**HOW TO COMPLETE THIS TASK:** From the entries below, report how many lines contain the string "ellipse". Only the number is wanted.

::::

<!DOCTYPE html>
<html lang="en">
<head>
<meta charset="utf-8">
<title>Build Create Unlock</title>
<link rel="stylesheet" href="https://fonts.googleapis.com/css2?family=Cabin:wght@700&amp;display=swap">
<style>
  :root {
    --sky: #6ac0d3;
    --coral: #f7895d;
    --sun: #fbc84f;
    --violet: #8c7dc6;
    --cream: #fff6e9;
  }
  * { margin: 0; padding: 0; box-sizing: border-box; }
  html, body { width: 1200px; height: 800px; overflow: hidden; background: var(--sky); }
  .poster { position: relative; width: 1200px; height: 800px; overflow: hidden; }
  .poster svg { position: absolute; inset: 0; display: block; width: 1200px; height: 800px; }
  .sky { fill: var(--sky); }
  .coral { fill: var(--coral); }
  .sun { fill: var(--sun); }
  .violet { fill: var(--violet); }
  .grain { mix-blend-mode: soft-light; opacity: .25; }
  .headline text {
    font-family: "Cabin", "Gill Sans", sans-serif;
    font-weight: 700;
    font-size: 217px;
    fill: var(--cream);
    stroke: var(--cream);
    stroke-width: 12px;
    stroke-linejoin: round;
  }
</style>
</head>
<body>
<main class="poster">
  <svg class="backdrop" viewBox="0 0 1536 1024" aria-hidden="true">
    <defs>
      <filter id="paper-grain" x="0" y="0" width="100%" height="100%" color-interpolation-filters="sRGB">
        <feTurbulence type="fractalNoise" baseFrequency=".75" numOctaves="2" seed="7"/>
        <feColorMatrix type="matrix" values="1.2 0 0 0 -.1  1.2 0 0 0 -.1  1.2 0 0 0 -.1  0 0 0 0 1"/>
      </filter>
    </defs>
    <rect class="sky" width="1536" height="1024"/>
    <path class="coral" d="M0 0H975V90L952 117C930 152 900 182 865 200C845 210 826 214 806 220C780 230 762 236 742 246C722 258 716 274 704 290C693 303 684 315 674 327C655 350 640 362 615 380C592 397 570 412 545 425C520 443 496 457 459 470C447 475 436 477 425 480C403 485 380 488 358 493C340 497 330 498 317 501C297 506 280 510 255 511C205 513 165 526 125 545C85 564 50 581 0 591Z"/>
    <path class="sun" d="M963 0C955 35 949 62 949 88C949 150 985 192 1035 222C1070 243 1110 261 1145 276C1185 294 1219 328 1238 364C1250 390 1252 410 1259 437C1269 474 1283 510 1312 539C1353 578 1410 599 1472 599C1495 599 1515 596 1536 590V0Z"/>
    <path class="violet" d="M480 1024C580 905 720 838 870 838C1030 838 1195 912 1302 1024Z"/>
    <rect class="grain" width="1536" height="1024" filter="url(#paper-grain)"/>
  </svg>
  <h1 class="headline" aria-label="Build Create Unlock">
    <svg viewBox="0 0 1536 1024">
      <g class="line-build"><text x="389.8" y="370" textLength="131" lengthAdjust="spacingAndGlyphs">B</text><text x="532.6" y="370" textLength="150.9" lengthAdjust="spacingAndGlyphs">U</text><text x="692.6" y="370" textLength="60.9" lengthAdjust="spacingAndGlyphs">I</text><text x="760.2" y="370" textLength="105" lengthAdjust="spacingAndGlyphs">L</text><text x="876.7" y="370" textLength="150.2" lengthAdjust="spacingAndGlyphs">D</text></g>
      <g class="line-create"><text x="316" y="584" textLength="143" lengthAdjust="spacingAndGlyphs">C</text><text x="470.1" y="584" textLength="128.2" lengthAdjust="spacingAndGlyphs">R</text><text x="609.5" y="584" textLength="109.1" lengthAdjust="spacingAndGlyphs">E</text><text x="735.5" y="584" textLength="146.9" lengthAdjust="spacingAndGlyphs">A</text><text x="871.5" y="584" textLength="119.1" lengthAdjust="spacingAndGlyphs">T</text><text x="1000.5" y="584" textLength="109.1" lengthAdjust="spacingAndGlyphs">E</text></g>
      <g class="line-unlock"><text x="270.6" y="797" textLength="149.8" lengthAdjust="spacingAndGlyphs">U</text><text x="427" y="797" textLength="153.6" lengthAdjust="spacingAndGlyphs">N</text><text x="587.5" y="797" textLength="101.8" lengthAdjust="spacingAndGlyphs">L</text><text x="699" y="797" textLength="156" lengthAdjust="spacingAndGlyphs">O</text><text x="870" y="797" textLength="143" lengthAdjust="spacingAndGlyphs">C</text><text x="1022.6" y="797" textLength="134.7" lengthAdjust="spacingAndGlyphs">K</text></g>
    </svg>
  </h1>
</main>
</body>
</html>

::::

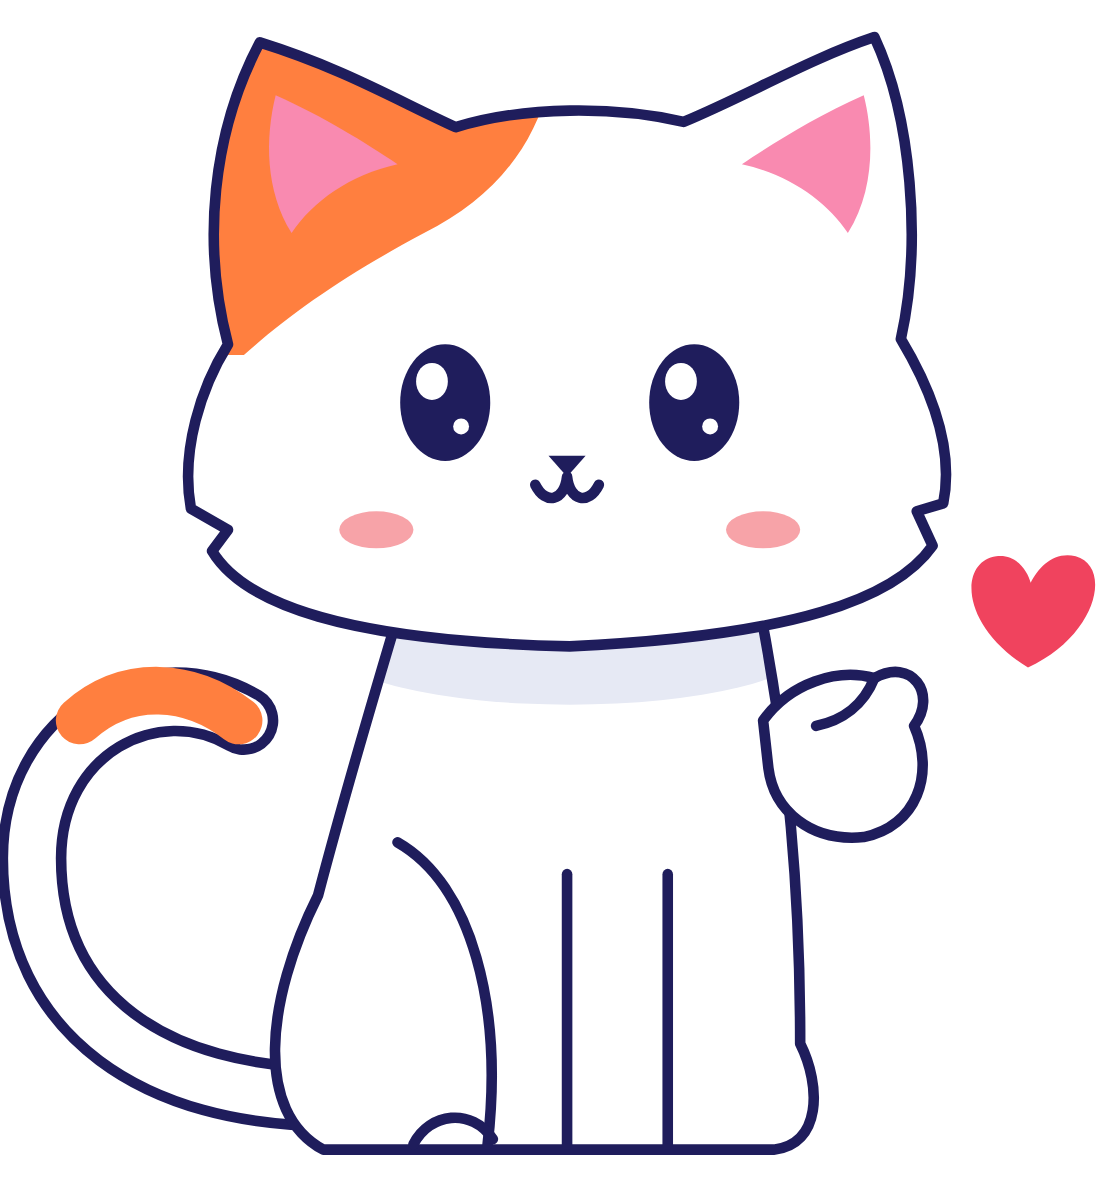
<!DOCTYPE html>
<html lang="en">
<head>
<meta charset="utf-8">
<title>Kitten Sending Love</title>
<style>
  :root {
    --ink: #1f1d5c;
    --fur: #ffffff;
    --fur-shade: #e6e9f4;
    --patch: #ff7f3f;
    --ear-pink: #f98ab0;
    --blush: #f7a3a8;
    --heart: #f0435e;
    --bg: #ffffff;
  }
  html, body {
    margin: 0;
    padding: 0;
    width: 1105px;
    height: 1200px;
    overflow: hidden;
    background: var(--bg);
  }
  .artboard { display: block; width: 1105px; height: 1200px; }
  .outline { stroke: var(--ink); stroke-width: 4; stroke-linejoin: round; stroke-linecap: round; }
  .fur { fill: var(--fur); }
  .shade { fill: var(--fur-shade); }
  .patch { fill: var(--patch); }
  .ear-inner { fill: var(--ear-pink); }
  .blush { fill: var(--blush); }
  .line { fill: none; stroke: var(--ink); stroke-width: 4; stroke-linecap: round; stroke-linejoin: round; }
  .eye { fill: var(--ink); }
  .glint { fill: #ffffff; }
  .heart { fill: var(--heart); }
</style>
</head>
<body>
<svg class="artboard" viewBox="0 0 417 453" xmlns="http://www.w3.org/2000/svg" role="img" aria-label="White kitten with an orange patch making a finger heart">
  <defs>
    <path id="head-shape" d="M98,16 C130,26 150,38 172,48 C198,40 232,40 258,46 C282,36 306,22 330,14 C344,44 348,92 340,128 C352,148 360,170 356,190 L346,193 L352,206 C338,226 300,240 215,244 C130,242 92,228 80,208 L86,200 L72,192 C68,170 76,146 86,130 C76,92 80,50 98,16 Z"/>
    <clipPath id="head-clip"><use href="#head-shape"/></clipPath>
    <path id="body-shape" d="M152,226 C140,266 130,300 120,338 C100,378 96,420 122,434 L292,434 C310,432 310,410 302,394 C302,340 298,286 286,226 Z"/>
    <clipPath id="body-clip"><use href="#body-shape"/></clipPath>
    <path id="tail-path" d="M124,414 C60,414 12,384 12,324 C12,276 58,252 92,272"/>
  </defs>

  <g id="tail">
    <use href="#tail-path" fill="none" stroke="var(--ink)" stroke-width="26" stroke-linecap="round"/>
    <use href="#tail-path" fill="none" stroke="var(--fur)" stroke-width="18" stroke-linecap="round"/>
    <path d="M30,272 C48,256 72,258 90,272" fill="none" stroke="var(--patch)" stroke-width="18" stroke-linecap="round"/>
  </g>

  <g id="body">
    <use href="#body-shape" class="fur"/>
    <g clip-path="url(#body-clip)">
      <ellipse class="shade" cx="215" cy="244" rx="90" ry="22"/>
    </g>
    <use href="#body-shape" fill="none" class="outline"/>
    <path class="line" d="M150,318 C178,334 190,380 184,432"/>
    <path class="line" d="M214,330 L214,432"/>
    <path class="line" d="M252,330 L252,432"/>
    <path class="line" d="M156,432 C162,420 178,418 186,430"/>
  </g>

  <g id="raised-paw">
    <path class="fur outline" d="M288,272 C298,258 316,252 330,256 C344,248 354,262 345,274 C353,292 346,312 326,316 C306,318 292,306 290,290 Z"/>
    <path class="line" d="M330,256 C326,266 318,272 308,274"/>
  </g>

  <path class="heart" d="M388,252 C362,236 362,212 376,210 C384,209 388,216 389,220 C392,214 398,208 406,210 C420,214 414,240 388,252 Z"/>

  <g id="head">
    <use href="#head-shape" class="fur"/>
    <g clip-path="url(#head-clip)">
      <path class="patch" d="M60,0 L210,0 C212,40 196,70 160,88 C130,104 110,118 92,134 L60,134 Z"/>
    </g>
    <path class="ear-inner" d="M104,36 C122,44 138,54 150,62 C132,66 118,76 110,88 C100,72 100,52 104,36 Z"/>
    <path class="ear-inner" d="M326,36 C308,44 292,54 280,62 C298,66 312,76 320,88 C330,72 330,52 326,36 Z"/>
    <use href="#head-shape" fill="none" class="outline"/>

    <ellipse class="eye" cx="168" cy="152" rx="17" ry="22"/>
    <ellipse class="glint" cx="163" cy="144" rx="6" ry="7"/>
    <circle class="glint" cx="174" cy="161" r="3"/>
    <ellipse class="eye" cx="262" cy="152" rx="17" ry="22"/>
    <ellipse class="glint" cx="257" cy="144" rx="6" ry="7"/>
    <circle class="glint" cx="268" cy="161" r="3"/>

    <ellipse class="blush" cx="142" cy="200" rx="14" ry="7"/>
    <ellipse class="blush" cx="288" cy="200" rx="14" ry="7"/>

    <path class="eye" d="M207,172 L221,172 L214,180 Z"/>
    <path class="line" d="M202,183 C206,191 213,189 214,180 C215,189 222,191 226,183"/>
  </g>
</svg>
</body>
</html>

::::

**RESPONSE AREA:** 7